The security, economy, and general welfare of the United States are critically dependent on electricity. Transportation, pipelines, communications, and other essential services would all fail without a continuously operating electricity grid. It’s fair to say that the grid is the most essential of all our critical infrastructure, which is why it is of the utmost importance that it be adequately protected.
While the grid is vulnerable to numerous and ever-changing threats — including physical sabotage, cyber sabotage, and destruction by electromagnetic pulse (EMP) — important steps have been taken to improve grid security in recent years. Key information about the grid and how it operates is no longer public, which reduces easy targeting by potential physical saboteurs. We have strengthened online information security and added multiple levels of cybersecurity. We have also acquired some transformer back-up and have implemented mandatory sharing of spares in the event of a localized EMP or other destructive event.
Legislators have recently introduced bills to further strengthen the resilience of the grid. For example, H.R. 3710, the Cybersecurity Vulnerability Remediation Act, would allow the Department of Homeland Security’s Cybersecurity and Infrastructure Security Agency to disseminate protocols to counter vulnerabilities.
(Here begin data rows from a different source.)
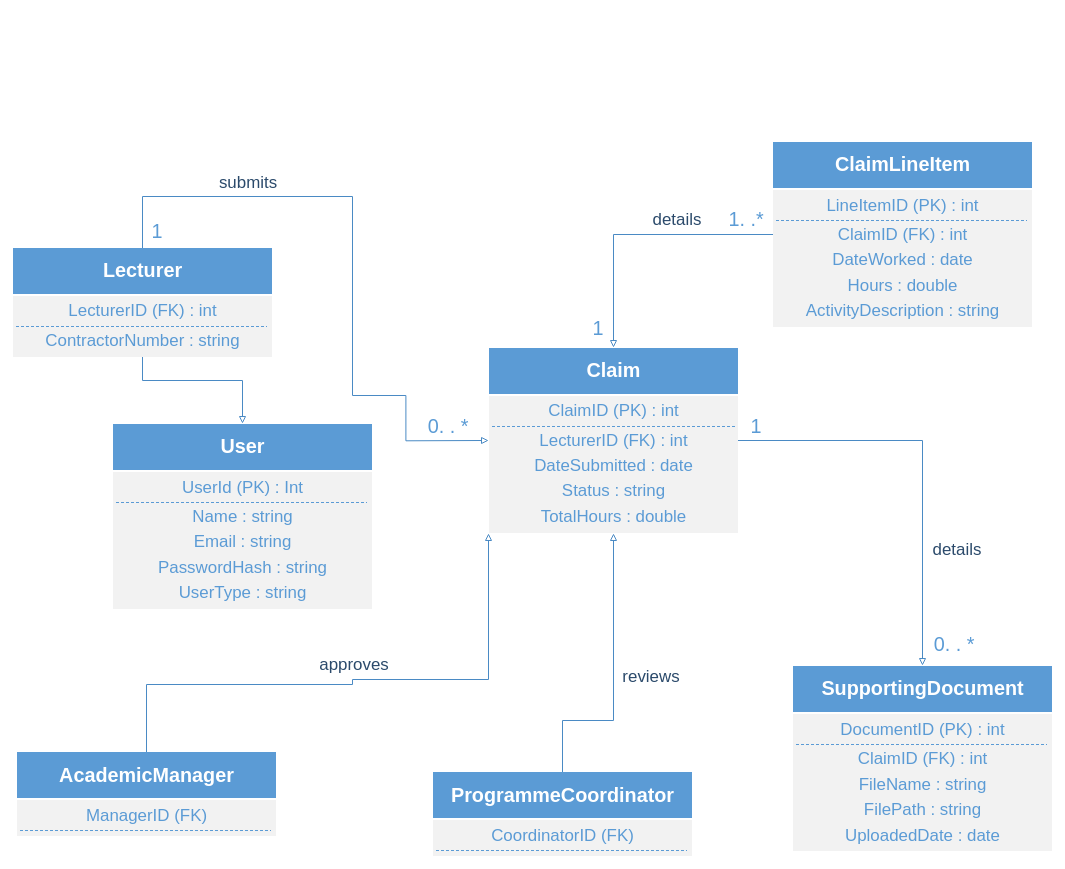
<!DOCTYPE html>
<html lang="en">
<head>
<meta charset="utf-8">
<title>Claim system class diagram</title>
<style>
:root {
  --blue: #5b9bd5;
  --line: #4a8ac4;
  --panel: #f2f2f2;
  --ink: #2b4a6b;
  --paper: #ffffff;
}
* { box-sizing: border-box; margin: 0; padding: 0; }
body { width: 1065px; height: 869px; overflow: hidden; background: var(--paper); }
.diagram {
  position: relative; width: 1065px; height: 869px; overflow: hidden;
  font-family: "Liberation Sans", Arial, sans-serif; background: var(--paper);
}
.connectors { position: absolute; left: 0; top: 0; }
.connectors polyline { fill: none; stroke: var(--line); stroke-width: 1; }
.connectors polygon { fill: var(--paper); stroke: var(--line); stroke-width: 1; }

.entity {
  --title-line: 45px; --key-line: 30px; --key-height: 32px;
  position: absolute; display: flex; flex-direction: column; gap: 2px; width: 259px;
}
.entity h2 {
  height: 46px; line-height: var(--title-line); text-align: center;
  font-size: 19.8px; font-weight: 700; color: var(--paper); background: var(--blue);
}
.fields {
  display: flex; flex-direction: column; min-height: 36px; padding-bottom: 3.4px;
  list-style: none; background: var(--panel); color: var(--blue);
  font-size: 16.9px; line-height: 25.4px; text-align: center; white-space: nowrap;
}
.key { position: relative; height: var(--key-height); line-height: var(--key-line); }
.rule { position: absolute; left: 3px; top: 30px; }
.rule line { stroke: var(--blue); stroke-width: 1; stroke-dasharray: 3 2; }

.lecturer { left: 13px; top: 248px; }
.user { left: 113px; top: 424px; --key-line: 32px; }
.claim { left: 489px; top: 348px; width: 249px; --key-height: 31.6px; }
.line-item { left: 773px; top: 142px; --key-line: 32px; }
.document { left: 793px; top: 666px; --key-line: 32px; --key-height: 32.3px; }
.manager { left: 17px; top: 752px; --key-line: 32px; --title-line: 47px; }
.coordinator { left: 433px; top: 772px; --key-line: 32px; --title-line: 47px; }

.label, .count { position: absolute; transform: translate(-50%, -50%); white-space: nowrap; line-height: 22px; }
.label { font-size: 16.9px; color: var(--ink); }
.count { font-size: 19.8px; color: var(--blue); }
</style>
</head>
<body>
<main class="diagram">
  <section class="entity lecturer">
    <h2>Lecturer</h2>
    <ul class="fields">
      <li class="key">LecturerID (FK) : int<svg class="rule" width="251" height="1"><line x1="0" y1=".5" x2="251" y2=".5"/></svg></li>
      <li>ContractorNumber : string</li>
    </ul>
  </section>

  <section class="entity user">
    <h2>User</h2>
    <ul class="fields">
      <li class="key">UserId (PK) : Int<svg class="rule" width="251" height="1"><line x1="0" y1=".5" x2="251" y2=".5"/></svg></li>
      <li>Name : string</li>
      <li>Email : string</li>
      <li>PasswordHash : string</li>
      <li>UserType : string</li>
    </ul>
  </section>

  <section class="entity claim">
    <h2>Claim</h2>
    <ul class="fields">
      <li class="key">ClaimID (PK) : int<svg class="rule" width="243" height="1"><line x1="0" y1=".5" x2="243" y2=".5"/></svg></li>
      <li>LecturerID (FK) : int</li>
      <li>DateSubmitted : date</li>
      <li>Status : string</li>
      <li>TotalHours : double</li>
    </ul>
  </section>

  <section class="entity line-item">
    <h2>ClaimLineItem</h2>
    <ul class="fields">
      <li class="key">LineItemID (PK) : int<svg class="rule" width="251" height="1"><line x1="0" y1=".5" x2="251" y2=".5"/></svg></li>
      <li>ClaimID (FK) : int</li>
      <li>DateWorked : date</li>
      <li>Hours : double</li>
      <li>ActivityDescription : string</li>
    </ul>
  </section>

  <section class="entity document">
    <h2>SupportingDocument</h2>
    <ul class="fields">
      <li class="key">DocumentID (PK) : int<svg class="rule" width="251" height="1"><line x1="0" y1=".5" x2="251" y2=".5"/></svg></li>
      <li>ClaimID (FK) : int</li>
      <li>FileName : string</li>
      <li>FilePath : string</li>
      <li>UploadedDate : date</li>
    </ul>
  </section>

  <section class="entity manager">
    <h2>AcademicManager</h2>
    <ul class="fields">
      <li class="key">ManagerID (FK)<svg class="rule" width="251" height="1"><line x1="0" y1=".5" x2="251" y2=".5"/></svg></li>
    </ul>
  </section>

  <section class="entity coordinator">
    <h2>ProgrammeCoordinator</h2>
    <ul class="fields">
      <li class="key">CoordinatorID (FK)<svg class="rule" width="251" height="1"><line x1="0" y1=".5" x2="251" y2=".5"/></svg></li>
    </ul>
  </section>

  <svg class="connectors" width="1065" height="869" viewBox="0 0 1065 869" aria-hidden="true">
    <g id="lecturer-to-claim">
      <polyline points="142.5,248 142.5,196.5 352.5,196.5 352.5,395.5 405.9,395.5 405.9,440.8 482,440.5"/>
      <polygon points="481.5,437.5 487.5,440.5 481.5,443.5"/>
    </g>
    <g id="lecturer-to-user">
      <polyline points="142.5,357 142.5,380.5 242.5,380.5 242.5,417"/>
      <polygon points="239.5,416.5 245.5,416.5 242.5,422.5"/>
    </g>
    <g id="line-item-to-claim">
      <polyline points="773,234.5 613.5,234.5 613.5,341"/>
      <polygon points="610.5,340.5 616.5,340.5 613.5,346.5"/>
    </g>
    <g id="claim-to-document">
      <polyline points="738,440.5 922.5,440.5 922.5,659"/>
      <polygon points="919.5,658.5 925.5,658.5 922.5,664.5"/>
    </g>
    <g id="manager-to-claim">
      <polyline points="146.5,752 146.5,684.5 352.5,684.5 352.5,679.5 488.5,679.5 488.5,540"/>
      <polygon points="485.5,540.5 491.5,540.5 488.5,534.5"/>
    </g>
    <g id="coordinator-to-claim">
      <polyline points="562.5,772 562.5,720.5 613.5,720.5 613.5,540"/>
      <polygon points="610.5,540.5 616.5,540.5 613.5,534.5"/>
    </g>
  </svg>

  <!-- Lecturer submits Claim -->
  <span class="count" style="left:157px;top:231px">1</span>
  <span class="label" style="left:248px;top:183px">submits</span>
  <span class="count" style="left:448px;top:426px">0. . *</span>

  <!-- ClaimLineItem details Claim -->
  <span class="count" style="left:746px;top:219px">1. .*</span>
  <span class="label" style="left:677px;top:220px">details</span>
  <span class="count" style="left:598px;top:328px">1</span>

  <!-- Claim details SupportingDocument -->
  <span class="count" style="left:756px;top:426px">1</span>
  <span class="label" style="left:957px;top:550px">details</span>
  <span class="count" style="left:954px;top:644px">0. . *</span>

  <!-- Review roles -->
  <span class="label" style="left:354px;top:665px">approves</span>
  <span class="label" style="left:651px;top:677px">reviews</span>
</main>
</body>
</html>
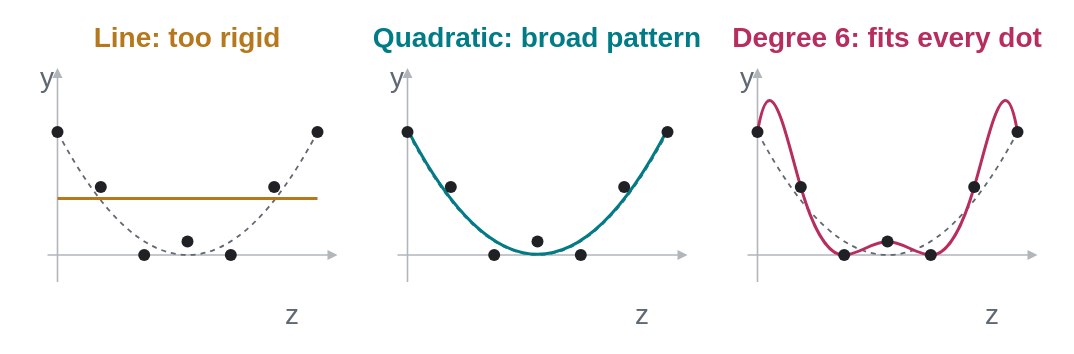
<!DOCTYPE html>
<html lang="en">
<head>
<meta charset="utf-8">
<title>Line, quadratic and degree 6 fits</title>
<style>
:root {
  --paper: #ffffff;
  --axis: #b0b6bc;
  --label: #5f6873;
  --dot: #1f2124;
  --line: #b5781c;
  --quadratic: #007c86;
  --degree-six: #b72e5e;
}
* { box-sizing: border-box; margin: 0; }
body {
  width: 1074px;
  height: 354px;
  overflow: hidden;
  background: var(--paper);
  font: 28px/32px "Liberation Sans", Arial, sans-serif;
}
.fits {
  display: grid;
  grid-template-columns: repeat(3, 350px);
  height: 354px;
  padding: 0 12px;
}
.fit { position: relative; padding-top: 22px; }
.fit h2 {
  font-size: 28px;
  line-height: 32px;
  font-weight: 700;
  text-align: center;
  white-space: nowrap;
  color: var(--accent);
}
.fit-line { --accent: var(--line); }
.fit-quadratic { --accent: var(--quadratic); }
.fit-degree-six { --accent: var(--degree-six); }
.plot { position: absolute; left: 0; top: 0; }
.axis-name { position: absolute; color: var(--label); }
.axis-y { left: 28px; top: 62px; }
.axis-z { left: 273px; top: 299px; }
.axes line { stroke: var(--axis); stroke-width: 1.6; }
.axes polygon { fill: var(--axis); }
.pattern { fill: none; stroke: var(--label); stroke-width: 1.8; stroke-dasharray: 5 5; }
.model { fill: none; stroke: var(--accent); stroke-width: 3; }
.dots { fill: var(--dot); }
</style>
</head>
<body>
<main class="fits">
  <section class="fit fit-line">
    <h2>Line: too rigid</h2>
    <svg class="plot" width="350" height="354" viewBox="0 0 350 354" aria-hidden="true">
      <defs>
        <g id="axes" class="axes">
          <line x1="-10" y1="255" x2="272" y2="255"/>
          <polygon points="270,250 280,255 270,260"/>
          <line x1="0" y1="282" x2="0" y2="75"/>
          <polygon points="-5,78 0,68 5,78"/>
        </g>
        <path id="pattern" class="pattern" d="M0 132Q130 378 260 132"/>
        <g id="dots" class="dots">
          <circle cx="0" cy="132" r="6"/>
          <circle cx="43.3" cy="187" r="6"/>
          <circle cx="86.7" cy="255" r="6"/>
          <circle cx="130" cy="241.5" r="6"/>
          <circle cx="173.3" cy="255" r="6"/>
          <circle cx="216.7" cy="187" r="6"/>
          <circle cx="260" cy="132" r="6"/>
        </g>
      </defs>
      <g transform="translate(45.5 0)">
        <use href="#axes"/>
        <use href="#pattern"/>
        <path class="model" d="M0 198.5H260"/>
        <use href="#dots"/>
      </g>
    </svg>
    <span class="axis-name axis-y">y</span>
    <span class="axis-name axis-z">z</span>
  </section>

  <section class="fit fit-quadratic">
    <h2>Quadratic: broad pattern</h2>
    <svg class="plot" width="350" height="354" viewBox="0 0 350 354" aria-hidden="true">
      <g transform="translate(45.5 0)">
        <use href="#axes"/>
        <use href="#pattern"/>
        <path class="model" d="M0 129.5Q130 379 260 129.5"/>
        <use href="#dots"/>
      </g>
    </svg>
    <span class="axis-name axis-y">y</span>
    <span class="axis-name axis-z">z</span>
  </section>

  <section class="fit fit-degree-six">
    <h2>Degree 6: fits every dot</h2>
    <svg class="plot" width="350" height="354" viewBox="0 0 350 354" aria-hidden="true">
      <g transform="translate(45.5 0)">
        <use href="#axes"/>
        <use href="#pattern"/>
        <path class="model" d="M0 132C4 109 8 100.5 12 100.5C22 100.5 33 152 43.3 187C57 234 72 255 86 255C101 255 115 241.5 130 241.5S159 255 174 255C188 255 203 234 216.7 187C227 152 238 100.5 248 100.5C252 100.5 256 109 260 132"/>
        <use href="#dots"/>
      </g>
    </svg>
    <span class="axis-name axis-y">y</span>
    <span class="axis-name axis-z">z</span>
  </section>
</main>
</body>
</html>
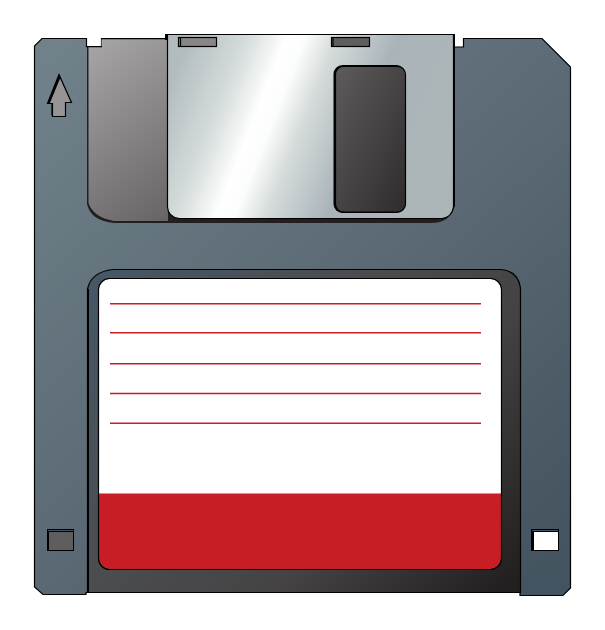
<!DOCTYPE html>
<html lang="en">
<head>
<meta charset="utf-8">
<title>Floppy disk</title>
<style>
:root {
  --paper: #fff;
  --ink: #000;
  --red: #c71e25;
  --slot: #5f5d5e;
  --arrow: #969495;
}
html, body { margin: 0; background: var(--paper); overflow: hidden; }
svg { display: block; width: 605px; height: 630px; }
.outline { stroke: var(--ink); stroke-width: 1.2; }
.paper { fill: var(--paper); }
.red { fill: var(--red); }
.slot { fill: var(--slot); }
.arrow { fill: var(--arrow); }
.ink { fill: var(--ink); }
.rules { stroke: var(--red); stroke-width: 1.4; }
</style>
</head>
<body>
<svg viewBox="0 0 605 630" role="img" aria-label="Blue-grey floppy disk with a metal shutter and a blank lined label">
  <defs>
    <linearGradient id="shell" gradientUnits="userSpaceOnUse" x1="60" y1="50" x2="545" y2="585">
      <stop offset="0" stop-color="#70818a"/>
      <stop offset=".5" stop-color="#5b6a74"/>
      <stop offset="1" stop-color="#43535f"/>
    </linearGradient>
    <linearGradient id="track" gradientUnits="userSpaceOnUse" x1="90" y1="45" x2="215" y2="225">
      <stop offset="0" stop-color="#a6a4a5"/>
      <stop offset="1" stop-color="#5c5a5b"/>
    </linearGradient>
    <linearGradient id="metal" gradientUnits="userSpaceOnUse" x1="168" y1="88" x2="400" y2="180">
      <stop offset="0" stop-color="#b2bcbf"/>
      <stop offset=".22" stop-color="#d5dcdb"/>
      <stop offset=".37" stop-color="#fff"/>
      <stop offset=".44" stop-color="#fbfcfc"/>
      <stop offset=".56" stop-color="#d4dad9"/>
      <stop offset=".78" stop-color="#a9b4ba"/>
      <stop offset="1" stop-color="#acb5b8"/>
    </linearGradient>
    <linearGradient id="window" x1="0" y1="0" x2="1" y2="1">
      <stop offset="0" stop-color="#5d5b5c"/>
      <stop offset="1" stop-color="#302c2e"/>
    </linearGradient>
    <linearGradient id="recess" gradientUnits="userSpaceOnUse" x1="110" y1="270" x2="505" y2="595">
      <stop offset="0" stop-color="#465765"/>
      <stop offset=".35" stop-color="#4b4d50"/>
      <stop offset=".65" stop-color="#454344"/>
      <stop offset="1" stop-color="#231f20"/>
    </linearGradient>
    <clipPath id="label-shape"><rect x="99" y="279" width="402" height="290" rx="11"/></clipPath>
  </defs>

  <g id="disk-shell">
    <path class="outline" fill="url(#shell)" d="M42 38.5H86.500V46.500H101.500V38.500H166V34.500H454V47H463.500V38.500H542L570.500 67V588L563 595.500H520V592.500H86V594.500H43L34.500 587V46Z"/>
  </g>

  <g id="shutter-track">
    <path fill="#231f20" d="M87 46H102V38H454V205Q452 223 430 223H114Q91 221 87 204Z"/>
    <path fill="url(#track)" d="M88.500 46.500H101.500V39H168V221H114Q93 217 88.500 203Z"/>
    <path class="ink" d="M101 38H167V39.200H101ZM86 46H102V47.200H86Z"/>
  </g>

  <g id="shutter">
    <path class="outline" fill="url(#metal)" d="M167.500 34.500H453.500V207Q452 217 442 218.500H179Q168 217 167.500 207Z"/>
    <path class="ink" d="M165 34H168V40H165ZM453 34H455V206L453 210Z"/>
    <rect class="outline" x="178.500" y="37.500" width="38" height="9" fill="#888687"/>
    <path class="outline" d="M180.500 38V46" fill="none"/>
    <rect class="outline slot" x="331.500" y="37.500" width="38" height="9"/>
    <path class="outline" d="M333 38V46" fill="none"/>
    <rect class="ink" x="333.500" y="65" width="72" height="148" rx="9"/>
    <rect class="outline" x="335.500" y="66.500" width="70" height="145.500" rx="8" fill="url(#window)"/>
  </g>

  <g id="insert-arrow">
    <path class="outline ink" d="M59 74.500L47.500 103.500H52V115H65V101H70Z"/>
    <path class="outline arrow" d="M60 77L71.500 102.500H65.500V116.500H52.500V103.500H49Z"/>
  </g>

  <g id="label-area">
    <path class="outline" fill="url(#recess)" d="M87.500 592.500V289Q91 272 113 269.500H501Q518 271 520.500 288V592.500Z"/>
    <path class="ink" d="M87 289H89V592H87Z"/>
    <g clip-path="url(#label-shape)">
      <rect class="paper" x="99" y="279" width="402" height="215"/>
      <rect class="red" x="99" y="493.500" width="402" height="76"/>
    </g>
    <rect class="outline" x="98.500" y="278.500" width="403" height="291" rx="11" fill="none"/>
    <path class="rules" d="M110 303.700H481M110 332.700H481M110 363.700H481M110 393.500H481M110 423.300H481"/>
  </g>

  <g id="corner-holes">
    <rect class="ink" x="47" y="529" width="27" height="22"/>
    <path fill="#43535f" d="M48 530H73V531H48Z"/>
    <rect class="slot" x="49" y="532" width="24" height="18"/>
    <rect class="ink" x="531" y="529" width="28" height="22"/>
    <path fill="#43535f" d="M532 530H558V531H532Z"/>
    <rect class="paper" x="534" y="532" width="24" height="18"/>
  </g>
</svg>
</body>
</html>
Senate Bill S. 333 would authorize the Secretary of Homeland Security to work with a consortium of non-profits to develop, update, and deliver badly needed cybersecurity training.
Yet, there are still major challenges to grid security. The “edges” of the grid are vulnerable due to lax security and human error, potentially devastating malware “bombs” hidden in the grid must be removed, and we need better coordination among the multiple (and sometimes overlapping) federal and state agencies responsible for security. We must also assess whether we can do more to stockpile critical spares, segment the grid, and install fail-safes to protect us from an EMP. We should ensure that investments in grid security are among our top priorities if we are to secure and protect our critical infrastructure.
Learn more about grid security from General Clark in our recent webinar, “Energy, The Grid, & Security Issues,” held on May 6, 2020.